Saved data entries:
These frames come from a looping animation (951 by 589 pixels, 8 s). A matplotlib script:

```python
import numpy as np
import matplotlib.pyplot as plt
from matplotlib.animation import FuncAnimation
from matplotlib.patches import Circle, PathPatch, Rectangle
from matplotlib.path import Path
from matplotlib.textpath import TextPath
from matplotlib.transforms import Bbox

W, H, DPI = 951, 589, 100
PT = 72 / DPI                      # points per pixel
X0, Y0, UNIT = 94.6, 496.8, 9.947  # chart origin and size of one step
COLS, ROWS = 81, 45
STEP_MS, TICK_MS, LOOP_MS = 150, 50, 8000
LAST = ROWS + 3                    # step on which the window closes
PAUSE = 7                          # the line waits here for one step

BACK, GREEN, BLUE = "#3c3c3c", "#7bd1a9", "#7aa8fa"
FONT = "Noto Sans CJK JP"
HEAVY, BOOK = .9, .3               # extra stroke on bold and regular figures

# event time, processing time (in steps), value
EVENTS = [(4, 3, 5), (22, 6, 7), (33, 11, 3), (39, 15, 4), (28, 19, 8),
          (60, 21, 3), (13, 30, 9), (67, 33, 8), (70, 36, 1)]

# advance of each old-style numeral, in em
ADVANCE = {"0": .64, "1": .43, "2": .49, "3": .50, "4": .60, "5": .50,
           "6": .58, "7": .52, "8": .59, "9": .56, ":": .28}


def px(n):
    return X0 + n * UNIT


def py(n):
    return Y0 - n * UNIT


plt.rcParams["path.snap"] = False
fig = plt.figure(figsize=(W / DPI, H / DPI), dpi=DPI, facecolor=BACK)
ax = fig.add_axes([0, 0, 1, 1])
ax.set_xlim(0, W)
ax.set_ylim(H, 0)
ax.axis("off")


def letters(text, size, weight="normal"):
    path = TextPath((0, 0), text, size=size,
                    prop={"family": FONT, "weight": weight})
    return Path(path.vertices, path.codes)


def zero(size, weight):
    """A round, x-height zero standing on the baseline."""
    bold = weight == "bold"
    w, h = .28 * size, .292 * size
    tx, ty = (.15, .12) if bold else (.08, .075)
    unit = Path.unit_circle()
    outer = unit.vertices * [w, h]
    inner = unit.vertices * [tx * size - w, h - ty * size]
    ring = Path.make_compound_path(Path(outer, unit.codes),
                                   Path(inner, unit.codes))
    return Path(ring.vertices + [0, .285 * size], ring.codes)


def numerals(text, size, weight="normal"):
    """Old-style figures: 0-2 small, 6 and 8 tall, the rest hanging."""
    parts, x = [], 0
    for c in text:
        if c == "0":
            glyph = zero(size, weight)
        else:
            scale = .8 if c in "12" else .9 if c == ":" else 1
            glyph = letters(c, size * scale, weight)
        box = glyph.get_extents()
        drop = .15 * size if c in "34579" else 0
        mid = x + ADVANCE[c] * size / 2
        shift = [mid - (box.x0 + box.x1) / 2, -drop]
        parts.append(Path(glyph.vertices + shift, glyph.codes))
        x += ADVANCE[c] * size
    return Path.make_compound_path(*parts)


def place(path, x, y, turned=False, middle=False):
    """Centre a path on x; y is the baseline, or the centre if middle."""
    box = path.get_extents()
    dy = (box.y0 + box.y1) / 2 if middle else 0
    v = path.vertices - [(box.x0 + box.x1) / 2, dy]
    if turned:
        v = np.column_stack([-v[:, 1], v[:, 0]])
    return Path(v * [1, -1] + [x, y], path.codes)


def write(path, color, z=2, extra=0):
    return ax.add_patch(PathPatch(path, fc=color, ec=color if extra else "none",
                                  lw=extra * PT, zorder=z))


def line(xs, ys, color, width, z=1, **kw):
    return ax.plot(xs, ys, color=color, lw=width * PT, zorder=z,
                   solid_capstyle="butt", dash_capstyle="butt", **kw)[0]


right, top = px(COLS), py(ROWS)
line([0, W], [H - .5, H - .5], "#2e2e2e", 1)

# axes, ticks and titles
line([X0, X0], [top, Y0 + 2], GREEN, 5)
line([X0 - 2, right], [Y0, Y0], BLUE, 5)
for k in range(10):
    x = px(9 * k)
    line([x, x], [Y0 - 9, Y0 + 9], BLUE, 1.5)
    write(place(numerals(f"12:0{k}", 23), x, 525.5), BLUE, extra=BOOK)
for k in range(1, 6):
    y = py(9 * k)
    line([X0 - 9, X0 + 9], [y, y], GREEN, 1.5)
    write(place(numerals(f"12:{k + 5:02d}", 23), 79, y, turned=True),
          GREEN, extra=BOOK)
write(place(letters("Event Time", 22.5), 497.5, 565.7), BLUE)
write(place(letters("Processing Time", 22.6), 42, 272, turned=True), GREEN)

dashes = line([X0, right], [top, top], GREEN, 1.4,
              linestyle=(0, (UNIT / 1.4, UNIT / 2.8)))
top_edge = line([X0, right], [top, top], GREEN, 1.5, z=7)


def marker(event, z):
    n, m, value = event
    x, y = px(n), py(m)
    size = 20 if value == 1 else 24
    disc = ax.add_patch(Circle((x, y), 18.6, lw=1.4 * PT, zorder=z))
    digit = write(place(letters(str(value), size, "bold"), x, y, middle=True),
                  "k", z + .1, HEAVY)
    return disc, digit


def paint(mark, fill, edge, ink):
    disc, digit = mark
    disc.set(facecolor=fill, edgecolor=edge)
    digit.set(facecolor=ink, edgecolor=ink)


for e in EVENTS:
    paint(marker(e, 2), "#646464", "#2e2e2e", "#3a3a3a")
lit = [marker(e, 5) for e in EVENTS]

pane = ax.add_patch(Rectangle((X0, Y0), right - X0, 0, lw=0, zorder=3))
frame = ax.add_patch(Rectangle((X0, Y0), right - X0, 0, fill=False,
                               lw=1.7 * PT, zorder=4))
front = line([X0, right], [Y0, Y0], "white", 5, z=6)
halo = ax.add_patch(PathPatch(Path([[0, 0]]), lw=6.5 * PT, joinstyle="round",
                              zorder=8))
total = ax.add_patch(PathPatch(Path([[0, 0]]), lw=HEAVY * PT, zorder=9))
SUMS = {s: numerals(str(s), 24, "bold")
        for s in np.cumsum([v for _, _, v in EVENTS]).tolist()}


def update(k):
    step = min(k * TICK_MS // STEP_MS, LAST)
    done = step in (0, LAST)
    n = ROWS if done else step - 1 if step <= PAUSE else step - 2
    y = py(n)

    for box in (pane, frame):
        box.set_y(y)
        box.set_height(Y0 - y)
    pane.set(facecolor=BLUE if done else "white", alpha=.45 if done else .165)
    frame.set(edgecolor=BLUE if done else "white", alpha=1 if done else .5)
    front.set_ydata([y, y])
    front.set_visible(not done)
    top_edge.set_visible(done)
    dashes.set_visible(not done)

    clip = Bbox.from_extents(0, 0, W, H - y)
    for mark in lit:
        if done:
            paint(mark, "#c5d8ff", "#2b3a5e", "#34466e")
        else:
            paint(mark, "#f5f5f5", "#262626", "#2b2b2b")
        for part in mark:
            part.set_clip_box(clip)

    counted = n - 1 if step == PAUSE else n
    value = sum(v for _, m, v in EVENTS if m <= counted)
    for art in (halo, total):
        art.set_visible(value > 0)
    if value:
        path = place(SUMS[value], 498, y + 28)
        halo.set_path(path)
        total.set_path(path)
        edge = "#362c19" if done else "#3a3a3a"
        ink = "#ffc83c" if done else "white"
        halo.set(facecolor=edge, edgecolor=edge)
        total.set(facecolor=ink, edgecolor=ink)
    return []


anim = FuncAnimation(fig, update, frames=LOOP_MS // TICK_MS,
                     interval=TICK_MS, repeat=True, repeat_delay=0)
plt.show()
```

*PROBLEM DESCRIPTION*.
Type out the entries again, word for word.

*WRITTEN RESPONSE*.
These frames come from a looping animation (951 by 589 pixels, 8 s). A matplotlib script:

```python
import numpy as np
import matplotlib.pyplot as plt
from matplotlib.animation import FuncAnimation
from matplotlib.patches import Circle, PathPatch, Rectangle
from matplotlib.path import Path
from matplotlib.textpath import TextPath
from matplotlib.transforms import Bbox

W, H, DPI = 951, 589, 100
PT = 72 / DPI                      # points per pixel
X0, Y0, UNIT = 94.6, 496.8, 9.947  # chart origin and size of one step
COLS, ROWS = 81, 45
STEP_MS, TICK_MS, LOOP_MS = 150, 50, 8000
LAST = ROWS + 3                    # step on which the window closes
PAUSE = 7                          # the line waits here for one step

BACK, GREEN, BLUE = "#3c3c3c", "#7bd1a9", "#7aa8fa"
FONT = "Noto Sans CJK JP"
HEAVY, BOOK = .9, .3               # extra stroke on bold and regular figures

# event time, processing time (in steps), value
EVENTS = [(4, 3, 5), (22, 6, 7), (33, 11, 3), (39, 15, 4), (28, 19, 8),
          (60, 21, 3), (13, 30, 9), (67, 33, 8), (70, 36, 1)]

# advance of each old-style numeral, in em
ADVANCE = {"0": .64, "1": .43, "2": .49, "3": .50, "4": .60, "5": .50,
           "6": .58, "7": .52, "8": .59, "9": .56, ":": .28}


def px(n):
    return X0 + n * UNIT


def py(n):
    return Y0 - n * UNIT


plt.rcParams["path.snap"] = False
fig = plt.figure(figsize=(W / DPI, H / DPI), dpi=DPI, facecolor=BACK)
ax = fig.add_axes([0, 0, 1, 1])
ax.set_xlim(0, W)
ax.set_ylim(H, 0)
ax.axis("off")


def letters(text, size, weight="normal"):
    path = TextPath((0, 0), text, size=size,
                    prop={"family": FONT, "weight": weight})
    return Path(path.vertices, path.codes)


def zero(size, weight):
    """A round, x-height zero standing on the baseline."""
    bold = weight == "bold"
    w, h = .28 * size, .292 * size
    tx, ty = (.15, .12) if bold else (.08, .075)
    unit = Path.unit_circle()
    outer = unit.vertices * [w, h]
    inner = unit.vertices * [tx * size - w, h - ty * size]
    ring = Path.make_compound_path(Path(outer, unit.codes),
                                   Path(inner, unit.codes))
    return Path(ring.vertices + [0, .285 * size], ring.codes)


def numerals(text, size, weight="normal"):
    """Old-style figures: 0-2 small, 6 and 8 tall, the rest hanging."""
    parts, x = [], 0
    for c in text:
        if c == "0":
            glyph = zero(size, weight)
        else:
            scale = .8 if c in "12" else .9 if c == ":" else 1
            glyph = letters(c, size * scale, weight)
        box = glyph.get_extents()
        drop = .15 * size if c in "34579" else 0
        mid = x + ADVANCE[c] * size / 2
        shift = [mid - (box.x0 + box.x1) / 2, -drop]
        parts.append(Path(glyph.vertices + shift, glyph.codes))
        x += ADVANCE[c] * size
    return Path.make_compound_path(*parts)


def place(path, x, y, turned=False, middle=False):
    """Centre a path on x; y is the baseline, or the centre if middle."""
    box = path.get_extents()
    dy = (box.y0 + box.y1) / 2 if middle else 0
    v = path.vertices - [(box.x0 + box.x1) / 2, dy]
    if turned:
        v = np.column_stack([-v[:, 1], v[:, 0]])
    return Path(v * [1, -1] + [x, y], path.codes)


def write(path, color, z=2, extra=0):
    return ax.add_patch(PathPatch(path, fc=color, ec=color if extra else "none",
                                  lw=extra * PT, zorder=z))


def line(xs, ys, color, width, z=1, **kw):
    return ax.plot(xs, ys, color=color, lw=width * PT, zorder=z,
                   solid_capstyle="butt", dash_capstyle="butt", **kw)[0]


right, top = px(COLS), py(ROWS)
line([0, W], [H - .5, H - .5], "#2e2e2e", 1)

# axes, ticks and titles
line([X0, X0], [top, Y0 + 2], GREEN, 5)
line([X0 - 2, right], [Y0, Y0], BLUE, 5)
for k in range(10):
    x = px(9 * k)
    line([x, x], [Y0 - 9, Y0 + 9], BLUE, 1.5)
    write(place(numerals(f"12:0{k}", 23), x, 525.5), BLUE, extra=BOOK)
for k in range(1, 6):
    y = py(9 * k)
    line([X0 - 9, X0 + 9], [y, y], GREEN, 1.5)
    write(place(numerals(f"12:{k + 5:02d}", 23), 79, y, turned=True),
          GREEN, extra=BOOK)
write(place(letters("Event Time", 22.5), 497.5, 565.7), BLUE)
write(place(letters("Processing Time", 22.6), 42, 272, turned=True), GREEN)

dashes = line([X0, right], [top, top], GREEN, 1.4,
              linestyle=(0, (UNIT / 1.4, UNIT / 2.8)))
top_edge = line([X0, right], [top, top], GREEN, 1.5, z=7)


def marker(event, z):
    n, m, value = event
    x, y = px(n), py(m)
    size = 20 if value == 1 else 24
    disc = ax.add_patch(Circle((x, y), 18.6, lw=1.4 * PT, zorder=z))
    digit = write(place(letters(str(value), size, "bold"), x, y, middle=True),
                  "k", z + .1, HEAVY)
    return disc, digit


def paint(mark, fill, edge, ink):
    disc, digit = mark
    disc.set(facecolor=fill, edgecolor=edge)
    digit.set(facecolor=ink, edgecolor=ink)


for e in EVENTS:
    paint(marker(e, 2), "#646464", "#2e2e2e", "#3a3a3a")
lit = [marker(e, 5) for e in EVENTS]

pane = ax.add_patch(Rectangle((X0, Y0), right - X0, 0, lw=0, zorder=3))
frame = ax.add_patch(Rectangle((X0, Y0), right - X0, 0, fill=False,
                               lw=1.7 * PT, zorder=4))
front = line([X0, right], [Y0, Y0], "white", 5, z=6)
halo = ax.add_patch(PathPatch(Path([[0, 0]]), lw=6.5 * PT, joinstyle="round",
                              zorder=8))
total = ax.add_patch(PathPatch(Path([[0, 0]]), lw=HEAVY * PT, zorder=9))
SUMS = {s: numerals(str(s), 24, "bold")
        for s in np.cumsum([v for _, _, v in EVENTS]).tolist()}


def update(k):
    step = min(k * TICK_MS // STEP_MS, LAST)
    done = step in (0, LAST)
    n = ROWS if done else step - 1 if step <= PAUSE else step - 2
    y = py(n)

    for box in (pane, frame):
        box.set_y(y)
        box.set_height(Y0 - y)
    pane.set(facecolor=BLUE if done else "white", alpha=.45 if done else .165)
    frame.set(edgecolor=BLUE if done else "white", alpha=1 if done else .5)
    front.set_ydata([y, y])
    front.set_visible(not done)
    top_edge.set_visible(done)
    dashes.set_visible(not done)

    clip = Bbox.from_extents(0, 0, W, H - y)
    for mark in lit:
        if done:
            paint(mark, "#c5d8ff", "#2b3a5e", "#34466e")
        else:
            paint(mark, "#f5f5f5", "#262626", "#2b2b2b")
        for part in mark:
            part.set_clip_box(clip)

    counted = n - 1 if step == PAUSE else n
    value = sum(v for _, m, v in EVENTS if m <= counted)
    for art in (halo, total):
        art.set_visible(value > 0)
    if value:
        path = place(SUMS[value], 498, y + 28)
        halo.set_path(path)
        total.set_path(path)
        edge = "#362c19" if done else "#3a3a3a"
        ink = "#ffc83c" if done else "white"
        halo.set(facecolor=edge, edgecolor=edge)
        total.set(facecolor=ink, edgecolor=ink)
    return []


anim = FuncAnimation(fig, update, frames=LOOP_MS // TICK_MS,
                     interval=TICK_MS, repeat=True, repeat_delay=0)
plt.show()
```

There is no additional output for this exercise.